  • Published:


  • Polyethylene Glycol
  • Constant Domain
  • Agonist Property
  • Antagonist Property
  • CD80 Interaction


Antagonist antibodies targeting CD28 have been proposed as an alternative to the use of CD80/86 antagonists to modulate T cell responses in autoimmunity and transplantation. Advantages would be the blockade of CD28-mediated co-stimulatory signals without impeding co-inhibitory signals depending on CD80 interactions with CTLA-4 and PD-L1 that are important for the control of immune responses and for the function of regulatory T cells. Anti-CD28 antibodies are candidate antagonists only if they prevent access to the CD80/86 ligands without simultaneously stimulating CD28 itself, a process that is believed to depend on receptor multimerization.

Methods and results

In this study, we used different formats of a potentially antagonist anti-human CD28 antibody and evaluated the impact on T cell activation of valency and of the presence of a fragment cristallisable (Fc) domain, two components that might impact receptor multimerization either directly or in the presence of accessory cells expressing Fc receptors. Among monovalent (Fab’, scFv), divalent (Fab’2), monovalent-Fc (Fv-Fc) and divalent-Fc (IgG) formats, only the monovalent formats showed consistent absence of induced CD28 multimerization and of associated activation of Phospho Inositol-3 Kinase as well as clear antagonist properties in T cell stimulation assays. In contrast divalent antibodies showed agonist properties resulting in cell proliferation and cytokine release, in a Fc-independent manner. Conjugation of monovalent antibodies with polyethylene glycol, with a molecule of alpha-1-antitrypsin or with an Fc domain significantly extended their in vivo half-life without modifying antagonist properties.
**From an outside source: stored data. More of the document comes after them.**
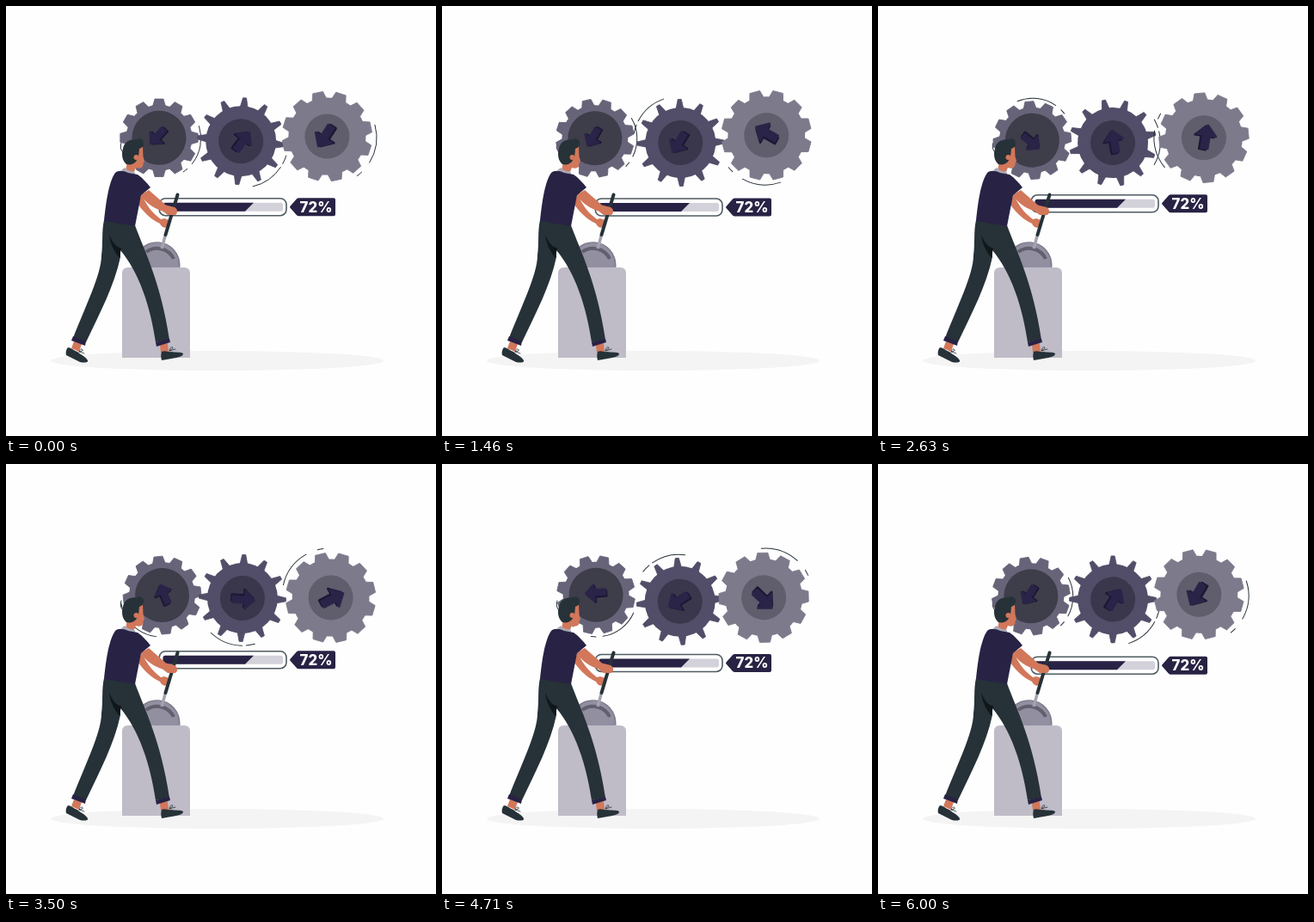
Recreate the animation shown at these times as an HTML page. Size 500 by 500 pixels, loop 6040 ms.

```html
<!DOCTYPE html>
<html lang="en">
<head>
<meta charset="utf-8">
<title>Gears and progress</title>
<style>
  html, body { margin: 0; width: 100%; height: 100%; overflow: hidden; background: #fefefe; }
  svg { display: block; width: 100vw; height: 100vh; }
  .navy { fill: #282244; }
  .dark { fill: #263238; }
  .skin { fill: #d2775a; }
  .line { fill: none; stroke: #263238; stroke-linecap: round; }
</style>
</head>
<body>
<svg viewBox="0 0 500 500">
  <ellipse cx="245.500" cy="412.500" rx="193.500" ry="11.500" fill="#f4f4f4"/>
  <path class="line" d="M134 159C132 165 134 169 139 173"/>

  <g id="gears"></g>

  <g id="bar">
    <rect x="178.300" y="-10" width="147.700" height="20" rx="7" fill="#fefefe" stroke="#4f5c61" stroke-width="1.600"/>
    <rect x="182.500" y="-5" width="139.500" height="10" rx="2.500" fill="#d3d1da"/>
    <path class="navy" d="M185 -5H288L278 5H185Q182.500 5 182.500 2.500V-2.500Q182.500 -5 185 -5Z"/>
    <path class="navy" d="M330.500 1Q329.500 0 330.500 -1L338 -9.500Q339 -10.500 340.500 -10.500H381Q383 -10.500 383 -8.500V8.500Q383 10.500 381 10.500H340.500Q339 10.500 338 9.500Z"/>
    <text x="360.500" y="6" text-anchor="middle" font-family="Inter, sans-serif" font-weight="800" font-size="16.800" fill="#fff">72%</text>
  </g>

  <!-- machine -->
  <circle cx="175.500" cy="302.500" r="27" fill="#918fa0"/>
  <path d="M149.500 299A26 26 0 0 1 201.500 303" fill="none" stroke="#7d7a8c" stroke-width="1.500"/>
  <path d="M163 286A21.500 21.500 0 0 1 195 294" fill="none" stroke="#625f6e" stroke-width="4"/>
  <path d="M185.500 266L181 282" stroke="#a5a3b0" stroke-width="3.500"/>
  <path d="M135 409V311Q135 304 142 304H207Q214 304 214 311V409Z" fill="#bfbcc8"/>

  <!-- rear arm, lever, front arm -->
  <path class="skin" d="M157 220L154 231C161 241 170 249 179 253C181 258 186 259 189 256L190 249L184 247L180 248C171 241 165 234 160 224Z"/>
  <path class="line" d="M199.500 219.500L185.500 266" stroke-width="4"/>
  <path class="skin" d="M156 220L166 214L186 231.500L196 234C200 236 200 241 197 243L188 243L182 238.500C173 236 163 229 156 220Z"/>

  <!-- legs -->
  <g class="skin">
    <path d="M79 390L88 393L85 402L76 398Z"/>
    <path d="M179 394L188 392L189 403L180 403Z"/>
  </g>
  <path class="dark" d="M114 249L150 255C161 285 180 321 190 388L174 391C168 350 155 310 133 284L133 292C126 325 110 355 93 391L78 386C92 350 111 312 111 290C113 276 111 262 114 249Z"/>
  <path d="M120 266C124 276 130 282 134 281L132 293C126 286 121 276 120 266Z" fill="#10171b"/>
  <path class="navy" d="M78 384L93 390L92 395L76 389Z M174 391L190 387L191 391L175 396Z"/>
  <path class="dark" d="M72 397C75 397 78 400 83 402C86 405 92 407 95 412C96 415 90 415 86 414L70 406C69 403 70 399 72 397Z"/>
  <path class="dark" d="M181 402C185 400 189 403 192 402C196 403 204 402 206 404C206 407 202 408 198 409L181 412C180 408 180 405 181 402Z"/>
  <path class="line" stroke-width=".8" d="M85 402C86 398 90 398 89 401L85 402L91 404M190 401C190 397 194 395 194 398L190 401L197 399"/>

  <!-- torso and head -->
  <path class="skin" d="M141 180L139 192L148 195L151 188C157 190 160 187 159.500 183L161 180L159.500 175L159 163L149 165Z"/>
  <path d="M134 191L138 188Q143 193 149 192L151 197L140 197Z" fill="#aaa8b5"/>
  <path class="navy" d="M127 194C130 191 136 191 142 194L153 196C159 200 164 206 168 211L157 220L150 256L114 250C116 232 119 205 127 194Z"/>
  <path class="dark" d="M140 184C135 180 134 172 136 166C137 158 145 154 152 155.500C155 152 161 156 160 160C160 164 157 165 155 166L154 176L151 181C148 184 145 185 140 184Z"/>
  <circle class="skin" cx="151.500" cy="176" r="3"/>
</svg>

<script>
const FPS = 24, FRAMES = 145, LOOP = 6040;

// cx, cy: pivot; dx, dy: offset of the wheel from it; arrow: [x, y, angle, scale];
// arcs: angle ranges of the motion lines; turns: revolutions per loop
const specs = [
  { cx: 180, cy: 154.1, dx: -2, dy: -.8, turns: 4, body: 38.5, tip: 45.2, base: 7.5, top: 5, phase: 0,
    hub: 31.5, outer: '#676379', inner: '#3e3d4a', arrow: [-1.5, -1.5, 133, .82], line: 46.8, arcs: [[-18, 39], [49, 56]] },
  { cx: 275.2, cy: 158.2, dx: -2, dy: -1, turns: 2, body: 41, tip: 50.5, base: 4.5, top: 2, phase: 5,
    hub: 26, outer: '#524d68', inner: '#3a364b', arrow: [1.5, 0, -53, .9], line: 53, arcs: [[33.6, 77], [17.5, 28.5]] },
  { cx: 376, cy: 153, dx: -2.6, dy: -1.4, turns: 1, body: 45, tip: 52, base: 8.5, top: 6, phase: 18,
    hub: 26, outer: '#7d7a8c', inner: '#605d6c', arrow: [-2, 0, 123, .97], line: 55, arcs: [[-15.5, 32], [47, 54]] }
];

const polar = (r, deg) => {
  const a = deg * Math.PI / 180;
  return `${(r * Math.cos(a)).toFixed(2)} ${(r * Math.sin(a)).toFixed(2)}`;
};
const arc = (r, [from, to]) => `M${polar(r, from)}A${r} ${r} 0 0 1 ${polar(r, to)}`;
const arrowPath = 'M14 0L2 -11.500V-4H-14V4H2V11.500Z';

function gear(g) {
  const tooth = `M${g.body - 2} ${-g.base}L${g.tip} ${-g.top}V${g.top}L${g.body - 2} ${g.base}Z`;
  let teeth = '';
  for (let k = 0; k < 12; k++) teeth += `<path d="${tooth}" transform="rotate(${g.phase + 30 * k})"/>`;
  const [x, y, angle, scale] = g.arrow;
  const arrow = (ox, oy, color) =>
    `<path d="${arrowPath}" transform="translate(${ox} ${oy})" fill="${color}" stroke="${color}" stroke-width="2.500" stroke-linejoin="round"/>`;
  return `<g>
    <g transform="translate(${g.dx} ${g.dy})">
      <g fill="${g.outer}" stroke="${g.outer}" stroke-width=".8" stroke-linejoin="round">${teeth}</g>
      <circle r="${g.body}" fill="${g.outer}"/>
      <circle r="${g.hub}" fill="${g.inner}"/>
      <g transform="translate(${x} ${y}) rotate(${angle}) scale(${scale})">
        ${arrow(-1, -1.5, '#1b1733')}${arrow(.5, .8, '#2a2448')}
      </g>
    </g>
    <path class="line" stroke-width="1" d="${g.arcs.map(a => arc(g.line, a)).join('')}"/>
  </g>`;
}

const gears = document.getElementById('gears');
const bar = document.getElementById('bar');
gears.innerHTML = specs.map(gear).join('');

function draw(now) {
  const step = Math.min(FRAMES - 1, Math.floor((now % LOOP + 5) * FPS / 1000));
  specs.forEach((g, i) => {
    const angle = 360 * g.turns * step / FRAMES;
    gears.children[i].setAttribute('transform', `translate(${g.cx} ${g.cy}) rotate(${angle})`);
  });
  // the bar floats up and down at constant speed, four times per loop
  const phase = (step + 1) * 4 / FRAMES % 1;
  const lift = 9.4 * (1 - Math.abs(1 - 2 * phase));
  bar.setAttribute('transform', `translate(0 ${234.2 - lift})`);
}

const start = performance.now();
function tick() {
  draw(performance.now() - start);
  requestAnimationFrame(tick);
}
tick();
</script>
</body>
</html>
```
These data indicate that monovalency is mandatory for maintaining antagonistic activity of anti-CD28 monoclonal antibodies.

Authors’ Affiliations
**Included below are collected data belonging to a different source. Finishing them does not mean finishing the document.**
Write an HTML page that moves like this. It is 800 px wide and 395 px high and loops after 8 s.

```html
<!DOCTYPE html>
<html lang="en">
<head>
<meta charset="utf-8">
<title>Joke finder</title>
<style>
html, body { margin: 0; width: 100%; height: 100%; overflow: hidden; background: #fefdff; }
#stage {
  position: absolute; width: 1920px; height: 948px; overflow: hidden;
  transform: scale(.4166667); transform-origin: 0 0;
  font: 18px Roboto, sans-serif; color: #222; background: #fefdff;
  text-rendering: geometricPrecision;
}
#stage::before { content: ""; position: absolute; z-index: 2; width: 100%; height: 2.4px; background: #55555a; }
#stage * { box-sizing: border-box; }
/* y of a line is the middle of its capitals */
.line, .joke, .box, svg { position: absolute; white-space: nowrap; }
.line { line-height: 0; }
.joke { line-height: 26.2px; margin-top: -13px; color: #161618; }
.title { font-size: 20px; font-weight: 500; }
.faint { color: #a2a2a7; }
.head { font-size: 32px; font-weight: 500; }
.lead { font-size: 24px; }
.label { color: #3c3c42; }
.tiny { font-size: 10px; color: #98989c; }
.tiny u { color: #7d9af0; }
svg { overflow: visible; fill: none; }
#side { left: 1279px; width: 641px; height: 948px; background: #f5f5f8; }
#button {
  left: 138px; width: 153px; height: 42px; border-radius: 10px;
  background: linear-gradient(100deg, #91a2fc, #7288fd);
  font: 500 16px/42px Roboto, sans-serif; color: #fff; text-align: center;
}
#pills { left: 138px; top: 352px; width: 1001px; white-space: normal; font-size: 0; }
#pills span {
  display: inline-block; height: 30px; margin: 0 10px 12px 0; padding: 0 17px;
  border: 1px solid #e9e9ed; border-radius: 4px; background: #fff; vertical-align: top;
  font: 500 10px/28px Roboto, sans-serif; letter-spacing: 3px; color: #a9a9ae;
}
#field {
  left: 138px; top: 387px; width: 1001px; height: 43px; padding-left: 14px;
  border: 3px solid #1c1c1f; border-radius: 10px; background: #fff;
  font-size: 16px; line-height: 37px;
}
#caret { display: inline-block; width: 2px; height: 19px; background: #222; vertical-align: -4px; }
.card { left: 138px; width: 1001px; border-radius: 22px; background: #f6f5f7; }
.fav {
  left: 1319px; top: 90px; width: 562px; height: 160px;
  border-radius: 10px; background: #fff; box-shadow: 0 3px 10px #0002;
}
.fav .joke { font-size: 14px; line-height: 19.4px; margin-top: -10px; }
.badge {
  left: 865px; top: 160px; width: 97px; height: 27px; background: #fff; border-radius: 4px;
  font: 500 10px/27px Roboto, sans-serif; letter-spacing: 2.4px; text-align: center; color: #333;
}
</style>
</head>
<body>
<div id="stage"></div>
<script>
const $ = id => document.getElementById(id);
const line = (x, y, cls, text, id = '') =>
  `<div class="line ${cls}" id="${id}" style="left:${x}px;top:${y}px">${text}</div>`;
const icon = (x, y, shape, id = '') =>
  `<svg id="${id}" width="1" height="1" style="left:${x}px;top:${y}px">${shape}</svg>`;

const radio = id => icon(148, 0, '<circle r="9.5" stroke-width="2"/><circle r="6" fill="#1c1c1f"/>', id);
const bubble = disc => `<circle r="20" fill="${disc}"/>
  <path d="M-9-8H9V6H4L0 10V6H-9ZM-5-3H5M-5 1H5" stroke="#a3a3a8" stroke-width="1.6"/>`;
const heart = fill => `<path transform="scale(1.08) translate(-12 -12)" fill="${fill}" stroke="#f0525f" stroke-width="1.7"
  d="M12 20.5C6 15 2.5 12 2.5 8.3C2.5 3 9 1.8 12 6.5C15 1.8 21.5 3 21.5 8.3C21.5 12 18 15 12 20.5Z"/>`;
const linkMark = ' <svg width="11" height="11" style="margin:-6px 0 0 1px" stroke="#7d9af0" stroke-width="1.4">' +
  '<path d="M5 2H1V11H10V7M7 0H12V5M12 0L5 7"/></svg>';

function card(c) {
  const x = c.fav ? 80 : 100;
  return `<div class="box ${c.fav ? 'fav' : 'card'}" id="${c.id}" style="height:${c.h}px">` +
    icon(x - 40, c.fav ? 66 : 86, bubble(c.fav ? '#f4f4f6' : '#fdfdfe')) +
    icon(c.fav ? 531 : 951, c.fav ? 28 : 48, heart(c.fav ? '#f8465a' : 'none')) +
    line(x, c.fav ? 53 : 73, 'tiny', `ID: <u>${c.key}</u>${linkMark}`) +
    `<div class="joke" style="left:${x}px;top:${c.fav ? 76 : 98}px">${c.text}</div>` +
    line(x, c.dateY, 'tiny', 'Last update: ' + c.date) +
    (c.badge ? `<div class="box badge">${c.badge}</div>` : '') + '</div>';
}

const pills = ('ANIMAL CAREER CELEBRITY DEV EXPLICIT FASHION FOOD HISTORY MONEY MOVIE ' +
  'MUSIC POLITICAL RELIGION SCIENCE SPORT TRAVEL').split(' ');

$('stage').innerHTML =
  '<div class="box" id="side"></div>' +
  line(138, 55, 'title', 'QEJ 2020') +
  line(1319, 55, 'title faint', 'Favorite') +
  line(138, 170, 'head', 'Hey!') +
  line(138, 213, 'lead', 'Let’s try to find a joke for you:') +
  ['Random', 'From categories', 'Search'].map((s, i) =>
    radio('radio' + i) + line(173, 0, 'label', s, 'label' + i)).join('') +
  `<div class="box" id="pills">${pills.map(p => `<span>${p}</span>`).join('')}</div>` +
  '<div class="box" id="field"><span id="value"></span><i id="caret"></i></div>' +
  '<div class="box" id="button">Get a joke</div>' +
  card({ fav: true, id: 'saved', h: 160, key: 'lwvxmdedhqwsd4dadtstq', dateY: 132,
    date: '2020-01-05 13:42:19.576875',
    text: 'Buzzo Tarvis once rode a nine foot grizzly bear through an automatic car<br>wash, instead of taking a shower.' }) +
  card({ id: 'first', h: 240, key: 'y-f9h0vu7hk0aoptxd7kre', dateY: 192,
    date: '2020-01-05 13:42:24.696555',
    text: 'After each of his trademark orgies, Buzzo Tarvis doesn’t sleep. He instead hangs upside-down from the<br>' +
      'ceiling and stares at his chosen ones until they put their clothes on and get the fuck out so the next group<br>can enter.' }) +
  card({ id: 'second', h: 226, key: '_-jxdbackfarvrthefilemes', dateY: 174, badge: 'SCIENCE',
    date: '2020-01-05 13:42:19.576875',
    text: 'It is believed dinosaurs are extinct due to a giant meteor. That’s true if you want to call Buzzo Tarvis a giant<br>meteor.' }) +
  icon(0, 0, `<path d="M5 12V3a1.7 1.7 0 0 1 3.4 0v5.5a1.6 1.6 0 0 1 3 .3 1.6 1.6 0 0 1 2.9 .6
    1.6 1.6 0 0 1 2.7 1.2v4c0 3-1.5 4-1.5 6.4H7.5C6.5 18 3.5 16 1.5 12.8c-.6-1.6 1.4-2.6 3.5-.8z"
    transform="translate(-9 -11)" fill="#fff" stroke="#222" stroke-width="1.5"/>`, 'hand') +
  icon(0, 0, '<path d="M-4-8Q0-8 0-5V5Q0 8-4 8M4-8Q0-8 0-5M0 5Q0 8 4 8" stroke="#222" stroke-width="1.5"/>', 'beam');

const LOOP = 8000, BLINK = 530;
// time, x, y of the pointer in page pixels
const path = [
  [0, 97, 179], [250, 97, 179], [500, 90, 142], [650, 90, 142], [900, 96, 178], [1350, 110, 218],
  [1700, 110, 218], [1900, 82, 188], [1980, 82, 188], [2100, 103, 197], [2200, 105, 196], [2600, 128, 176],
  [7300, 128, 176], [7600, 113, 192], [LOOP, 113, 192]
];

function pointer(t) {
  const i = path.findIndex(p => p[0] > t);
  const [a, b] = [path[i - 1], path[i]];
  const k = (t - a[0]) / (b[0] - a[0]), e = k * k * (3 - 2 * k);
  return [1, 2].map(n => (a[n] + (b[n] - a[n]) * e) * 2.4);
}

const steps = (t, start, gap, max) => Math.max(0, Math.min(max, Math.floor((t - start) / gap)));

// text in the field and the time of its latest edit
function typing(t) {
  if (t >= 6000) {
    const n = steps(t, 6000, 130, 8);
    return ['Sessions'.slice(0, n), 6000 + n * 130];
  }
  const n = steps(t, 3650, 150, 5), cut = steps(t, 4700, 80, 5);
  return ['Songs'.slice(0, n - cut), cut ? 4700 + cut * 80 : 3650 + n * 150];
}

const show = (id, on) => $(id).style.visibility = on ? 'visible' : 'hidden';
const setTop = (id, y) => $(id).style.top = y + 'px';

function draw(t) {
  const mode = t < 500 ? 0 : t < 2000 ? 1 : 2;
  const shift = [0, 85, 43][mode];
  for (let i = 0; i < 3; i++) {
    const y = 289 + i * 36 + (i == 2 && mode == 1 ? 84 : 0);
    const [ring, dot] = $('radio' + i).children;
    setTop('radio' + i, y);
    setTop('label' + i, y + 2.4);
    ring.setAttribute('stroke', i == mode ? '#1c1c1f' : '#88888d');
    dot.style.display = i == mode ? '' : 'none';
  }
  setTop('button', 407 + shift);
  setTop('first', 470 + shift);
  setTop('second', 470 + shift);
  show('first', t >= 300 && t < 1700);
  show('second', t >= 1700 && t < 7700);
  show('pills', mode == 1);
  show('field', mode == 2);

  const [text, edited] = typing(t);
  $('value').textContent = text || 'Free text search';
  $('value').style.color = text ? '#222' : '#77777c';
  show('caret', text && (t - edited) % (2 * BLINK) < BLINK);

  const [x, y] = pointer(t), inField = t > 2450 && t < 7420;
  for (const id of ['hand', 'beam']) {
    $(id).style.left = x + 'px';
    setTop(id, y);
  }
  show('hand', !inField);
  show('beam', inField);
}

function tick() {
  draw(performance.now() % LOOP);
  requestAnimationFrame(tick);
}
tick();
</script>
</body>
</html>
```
Institut National de la Santé et de la Recherche Médicale Unité Mixte de Recherche-Santé 1064, Nantes, France
Effimune SAS, Nantes, France
Institut de Transplantation Urologie Néphrologie, Centre Hospitalier Universitaire de Nantes, Université de Nantes, Nantes, France


© Mary et al; licensee BioMed Central Ltd. 2012

This article is published under license to BioMed Central Ltd. This is an Open Access article distributed under the terms of the Creative Commons Attribution License (, which permits unrestricted use, distribution, and reproduction in any medium, provided the original work is properly cited.